WORK TASK:
From the entries that follow, pick out all lines holding "mirror".
Segment Start: DATA EXTRACT
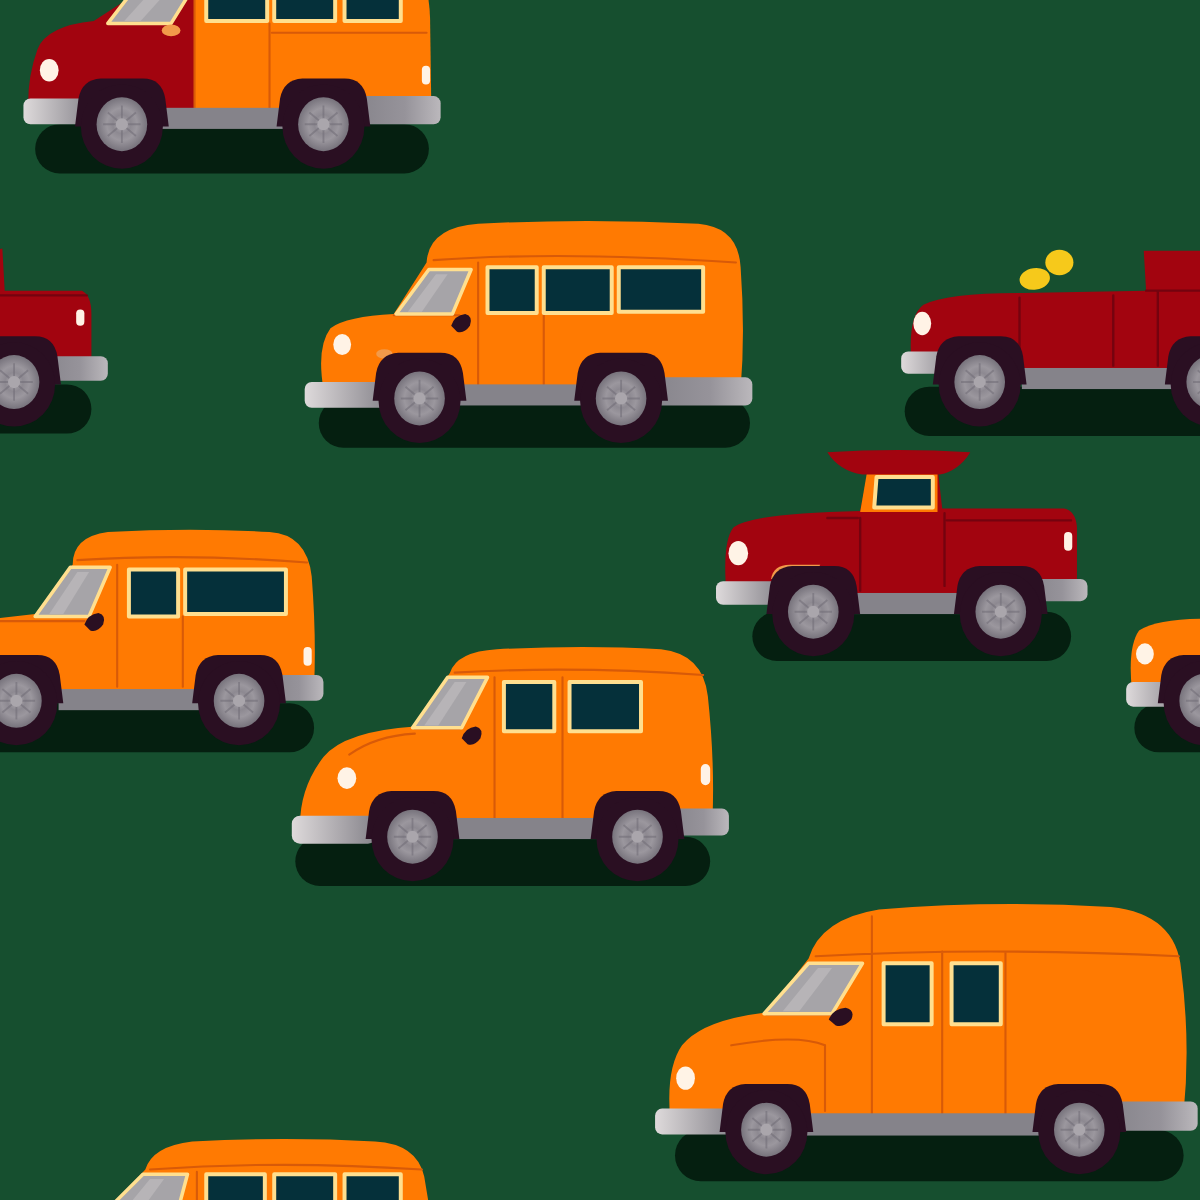
<!DOCTYPE html>
<html lang="en">
<head>
<meta charset="utf-8">
<title>Vans and trucks pattern</title>
<style>
:root{
  --field:#164f2f; --shadow:#051f10; --orange:#ff7a02; --orange-line:#d85a08;
  --red:#a2040f; --red-line:#74030f; --tyre:#2a0f22; --hub:#85818a; --hub-light:#a19da3;
  --steel:#85838a; --steel-light:#c9c6c9; --glass:#05303a; --screen:#a6a4a8;
  --cream:#ffdf8f; --lamp:#fff3e6; --amber:#f29a4a; --yellow:#f6c91b;
}
*{margin:0;padding:0}
html,body{width:1200px;height:1200px;overflow:hidden;background:var(--field)}
svg{display:block;width:1200px;height:1200px}
.shadow{fill:var(--shadow)}
.orange{fill:var(--orange)}
.red{fill:var(--red)}
.seam{fill:none;stroke:var(--orange-line);stroke-width:.9;stroke-linecap:round}
.red-seam{fill:none;stroke:var(--red-line);stroke-width:1;stroke-linecap:round}
.glass{fill:var(--glass);stroke:var(--cream);stroke-width:1.7;stroke-linejoin:round}
.screen{fill:var(--screen);stroke:var(--cream);stroke-width:1.5;stroke-linejoin:round}
.glint{fill:#c4c1c3;opacity:.55}
.steel{fill:var(--steel)}
.bumper{fill:url(#chrome)}
.bumper-rear{fill:url(#chrome-rear)}
.lamp{fill:var(--lamp)}
.amber{fill:var(--amber)}
.yellow{fill:var(--yellow)}
.tyre{fill:var(--tyre)}
</style>
</head>
<body>
<svg viewBox="0 0 512 512" role="img" aria-label="Pattern of orange vans and red pickup trucks on dark green">
  <defs>
    <linearGradient id="chrome"><stop offset="0" stop-color="#dedadb"/><stop offset=".65" stop-color="#a5a2a7"/><stop offset="1" stop-color="#85838a"/></linearGradient>
    <linearGradient id="chrome-rear"><stop offset="0" stop-color="#85838a"/><stop offset=".6" stop-color="#96939a"/><stop offset="1" stop-color="#bbb8bc"/></linearGradient>
    <radialGradient id="hubcap"><stop offset="0" stop-color="#b1adb2"/><stop offset=".35" stop-color="#8d8991"/><stop offset=".6" stop-color="#9b979e"/><stop offset="1" stop-color="#77737c"/></radialGradient>
    <g id="wheel">
      <path class="tyre" d="M-20 1 L-18.500 -11 Q-17 -19 -9 -19.500 H9 Q17 -19.500 18.500 -11 L20 1 Z"/>
      <ellipse class="tyre" cx="0" cy="1" rx="17.500" ry="18"/>
      <ellipse cx="0" cy="0" rx="10.800" ry="11.500" fill="url(#hubcap)"/>
      <path d="M-6 -5 L6 5 M6 -5 L-6 5 M0 -8 V8 M-8 0 H8" stroke="#706c76" stroke-width=".8" opacity=".55"/>
      <circle r="2.600" fill="#aaa6ac"/>
    </g>
    <path id="mirror" class="tyre" d="M-4.500 1 Q-3 -3.500 1.500 -4 Q5 -3 3.500 1 Q1 4.500 -2 3.500 Z"/>
  </defs>

  <rect width="512" height="512" fill="#164f2f"/>

  <g id="two-tone-van">
    <rect class="shadow" x="15" y="53" width="168" height="21" rx="10.500"/>
    <path class="orange" d="M80 -12 H176 Q183 -10 183.500 8 L184 44 L180 48 H80 Z"/>
    <path class="red" d="M83 -4 H60 L40 9 Q20 11 16 21 Q12 32 12 44 L34 48 H83 Z"/>
    <path class="screen" d="M56 -3 H81 L73 10 H46 Z"/>
    <path class="glint" d="M62 -1 H69 L60 9 H53 Z"/>
    <path class="glass" d="M88 -4 H114 V9 H88 Z M117 -4 H143 V9 H117 Z M147 -4 H171 V9 H147 Z"/>
    <path class="seam" d="M83 0 V46 M115 10 V46 M116 14 H182"/>
    <ellipse class="amber" cx="73" cy="13" rx="4" ry="2.500"/>
    <ellipse class="lamp" cx="21" cy="30" rx="4" ry="4.800"/>
    <rect class="lamp" x="180" y="28" width="3.500" height="8" rx="1.700"/>
    <rect class="bumper" x="10" y="42" width="30" height="11" rx="3"/>
    <rect class="steel" x="69" y="46" width="52" height="9"/>
    <rect class="bumper-rear" x="150" y="41" width="38" height="12" rx="3"/>
    <use href="#wheel" x="52" y="53"/><use href="#wheel" x="138" y="53"/>
  </g>

  <g id="minibus">
    <rect class="shadow" x="136" y="170" width="184" height="21" rx="10.500"/>
    <path class="orange" d="M138 166 Q135 148 141 140 Q148 135 168 134 L182 112 Q183 97 204 95.500 Q250 93 298 95.500 Q315 97 316 114 Q318 142 316 166 Z"/>
    <path class="seam" d="M185 111 Q240 107 314 112 M204 112 V164 M232 134 V164 M168 134.500 H196"/>
    <path class="screen" d="M183 115 H201 L193 134 H169 Z"/>
    <path class="glint" d="M186 117 H191 L180 133 H174 Z"/>
    <path class="glass" d="M208 114 H229 V133.500 H208 Z M232 114 H261 V133.500 H232 Z M264 114 H300 V133 H264 Z"/>
    <use href="#mirror" x="197" y="138"/>
    <ellipse class="lamp" cx="146" cy="147" rx="3.800" ry="4.500"/>
    <ellipse class="amber" cx="164" cy="151" rx="3.500" ry="2"/>
    <rect class="bumper" x="130" y="163" width="36" height="11" rx="3"/>
    <rect class="steel" x="196" y="164" width="54" height="9"/>
    <rect class="bumper-rear" x="276" y="161" width="45" height="12" rx="3"/>
    <use href="#wheel" x="179" y="170"/><use href="#wheel" x="265" y="170"/>
  </g>

  <g id="pickup-tail">
    <rect class="shadow" x="-20" y="164" width="59" height="21" rx="10.500"/>
    <path class="red" d="M-4 107 L1 106 L2 124 L35 124 Q39 126 39 134 V157 H-4 Z"/>
    <path class="red-seam" d="M0 126 H37"/>
    <rect class="lamp" x="32.500" y="132" width="3.500" height="7" rx="1.700"/>
    <rect class="bumper-rear" x="16" y="152" width="30" height="10.500" rx="3"/>
    <use href="#wheel" x="6" y="163"/>
  </g>

  <g id="pickup-nose">
    <rect class="shadow" x="386" y="165" width="150" height="21" rx="10.500"/>
    <path class="red" d="M389 156 Q387 135 394 130 Q404 125 436 125 L489 124 L488 107 H514 V160 H420 Z"/>
    <path class="red-seam" d="M435 127 V156 M475 126 V156 M494 124 V156 M489 124 H512"/>
    <ellipse class="yellow" cx="441.500" cy="119" rx="6.500" ry="4.600" transform="rotate(-8 441.500 119)"/>
    <ellipse class="yellow" cx="452" cy="112" rx="6" ry="5.400"/>
    <ellipse class="lamp" cx="393.500" cy="138" rx="3.800" ry="5"/>
    <ellipse class="amber" cx="405" cy="148.500" rx="3.500" ry="2.500"/>
    <rect class="bumper" x="384.500" y="150" width="24" height="9.500" rx="3"/>
    <rect class="steel" x="436" y="157" width="64" height="9"/>
    <use href="#wheel" x="418" y="163"/><use href="#wheel" x="517" y="163"/>
  </g>

  <g id="red-pickup">
    <rect class="shadow" x="321" y="261" width="136" height="21" rx="10.500"/>
    <path class="red" d="M310 254 Q308 231 313 225 Q321 219 367 218 L371 199 H400 L402 217 L454 217 Q459 218 459.500 225 V253 Z"/>
    <path class="orange" d="M370 201 H400 V218.500 H367 Z"/>
    <path class="red" d="M353 193 Q383 191 414 193 Q409 201 401 202.500 H368 Q358 201 353 193 Z"/>
    <path class="glass" d="M374 203.500 H398 V216.500 H373 Z"/>
    <path class="red-seam" d="M367 221 V252 M403 219 V250 M404 222 H457 M353 221 H366"/>
    <ellipse class="lamp" cx="315" cy="236" rx="4.200" ry="5.200"/>
    <path class="amber" d="M329 247 Q330 241 337 241 H350 L346 247 Z"/>
    <rect class="lamp" x="454" y="227" width="3.500" height="8" rx="1.700"/>
    <rect class="bumper" x="305.500" y="248" width="28" height="10" rx="3"/>
    <rect class="steel" x="364" y="253" width="46" height="9"/>
    <rect class="bumper-rear" x="437" y="247" width="27" height="9.500" rx="3"/>
    <use href="#wheel" x="347" y="261"/><use href="#wheel" x="427" y="261"/>
  </g>

  <g id="left-wagon">
    <rect class="shadow" x="-20" y="300" width="154" height="21" rx="10.500"/>
    <path class="orange" d="M-3 264 L15 262 L31 241 Q31 229 46 227 Q82 225 115 227 Q131 228 133 246 Q135 272 134 293 L128 297 H-3 Z"/>
    <path class="seam" d="M33 239 Q80 236 131 240 M50 241 V293 M78 263 V293 M0 265 H36"/>
    <path class="screen" d="M30 242 H47 L38 263 H15 Z"/>
    <path class="glint" d="M33 244 H38 L27 262 H21 Z"/>
    <path class="glass" d="M55 243 H76 V263 H55 Z M79 243 H122 V262 H79 Z"/>
    <use href="#mirror" x="40.500" y="265.500"/>
    <rect class="lamp" x="129.500" y="276" width="3.500" height="8" rx="1.700"/>
    <rect class="steel" x="25" y="294" width="62" height="9"/>
    <rect class="bumper-rear" x="112" y="288" width="26" height="11" rx="3"/>
    <use href="#wheel" x="7" y="299"/><use href="#wheel" x="102" y="299"/>
  </g>

  <g id="right-wagon-nose">
    <rect class="shadow" x="484" y="300" width="60" height="21" rx="10.500"/>
    <path class="orange" d="M483 295 Q481 276 486 269 Q494 264 514 264 V297 H490 Z"/>
    <ellipse class="lamp" cx="488.500" cy="279" rx="3.800" ry="4.500"/>
    <ellipse class="amber" cx="504" cy="282" rx="3" ry="2"/>
    <rect class="bumper" x="480.500" y="291" width="25" height="10.500" rx="3"/>
    <use href="#wheel" x="514" y="299"/>
  </g>

  <g id="centre-wagon">
    <rect class="shadow" x="126" y="357" width="177" height="21" rx="10.500"/>
    <path class="orange" d="M128 352 Q128 336 138 323 Q147 312 177 310 L192 287 Q195 278 212 277 Q250 275 282 277 Q300 279 302 297 Q305 325 304 349 L298 354 H140 Z"/>
    <path class="seam" d="M194 287 Q245 284 300 288 M211 289 V350 M240 289 V350 M177 311 H196 M149 322 Q160 314 177 313"/>
    <path class="screen" d="M191 289 H208 L197 310.500 H176 Z"/>
    <path class="glint" d="M194 291 H199 L187 309.500 H181 Z"/>
    <path class="glass" d="M215 291 H236.500 V312 H215 Z M243 291 H273.500 V312 H243 Z"/>
    <use href="#mirror" x="201.500" y="314"/>
    <ellipse class="lamp" cx="148" cy="332" rx="4" ry="4.600"/>
    <rect class="lamp" x="299" y="326" width="4" height="9" rx="2"/>
    <rect class="bumper" x="124.500" y="348" width="36" height="12" rx="3.500"/>
    <rect class="steel" x="193" y="349" width="64" height="9"/>
    <rect class="bumper-rear" x="284" y="345" width="27" height="11.500" rx="3"/>
    <use href="#wheel" x="176" y="357"/><use href="#wheel" x="272" y="357"/>
  </g>

  <g id="delivery-van">
    <rect class="shadow" x="288" y="482" width="217" height="22" rx="11"/>
    <path class="orange" d="M286 478 Q284 456 291 446 Q300 435 327 432 L345 409 Q350 392 375 388 Q425 384 474 387 Q502 390 504 414 Q508 445 505 475 L500 479 H300 Z"/>
    <path class="seam" d="M348 408 Q420 404 503 408 M372 391 V476 M402 406 V476 M429 406 V476 M327 433 H356 M312 446 Q340 441 352 446 V474"/>
    <path class="screen" d="M345 411 H368 L355 432.500 H326 Z"/>
    <path class="glint" d="M349 413 H355 L341 431.500 H334 Z"/>
    <path class="glass" d="M377 411 H397.500 V437 H377 Z M406 411 H427 V437 H406 Z"/>
    <use href="#mirror" transform="translate(359 434) scale(1.2 1)"/>
    <ellipse class="lamp" cx="292.500" cy="460" rx="4" ry="5"/>
    <rect class="bumper" x="279.500" y="473" width="34" height="11" rx="3"/>
    <rect class="steel" x="344" y="475" width="102" height="9.500"/>
    <rect class="bumper-rear" x="472" y="470" width="39" height="12.500" rx="3"/>
    <use href="#wheel" x="327" y="482"/><use href="#wheel" x="460.500" y="482"/>
  </g>

  <g id="bottom-van-roof">
    <path class="orange" d="M48 514 L62 499 Q65 489 82 487 Q122 485 160 487 Q178 488 181 502 L183 514 Z"/>
    <path class="seam" d="M64 499 Q120 495 180 499 M84 500 V512"/>
    <path class="screen" d="M61 501 H80 L76 516 H46 Z"/>
    <path class="glint" d="M64 503 H70 L62 514 H55 Z"/>
    <path class="glass" d="M88 501 H113 V516 H88 Z M117 501 H143 V516 H117 Z M147 501 H171 V516 H147 Z"/>
  </g>
</svg>
</body>
</html>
Segment End: DATA EXTRACT
OUTPUT OF THE TASK:
    <path id="mirror" class="tyre" d="M-4.500 1 Q-3 -3.500 1.500 -4 Q5 -3 3.500 1 Q1 4.500 -2 3.500 Z"/>
    <use href="#mirror" x="197" y="138"/>
    <use href="#mirror" x="40.500" y="265.500"/>
    <use href="#mirror" x="201.500" y="314"/>
    <use href="#mirror" transform="translate(359 434) scale(1.2 1)"/>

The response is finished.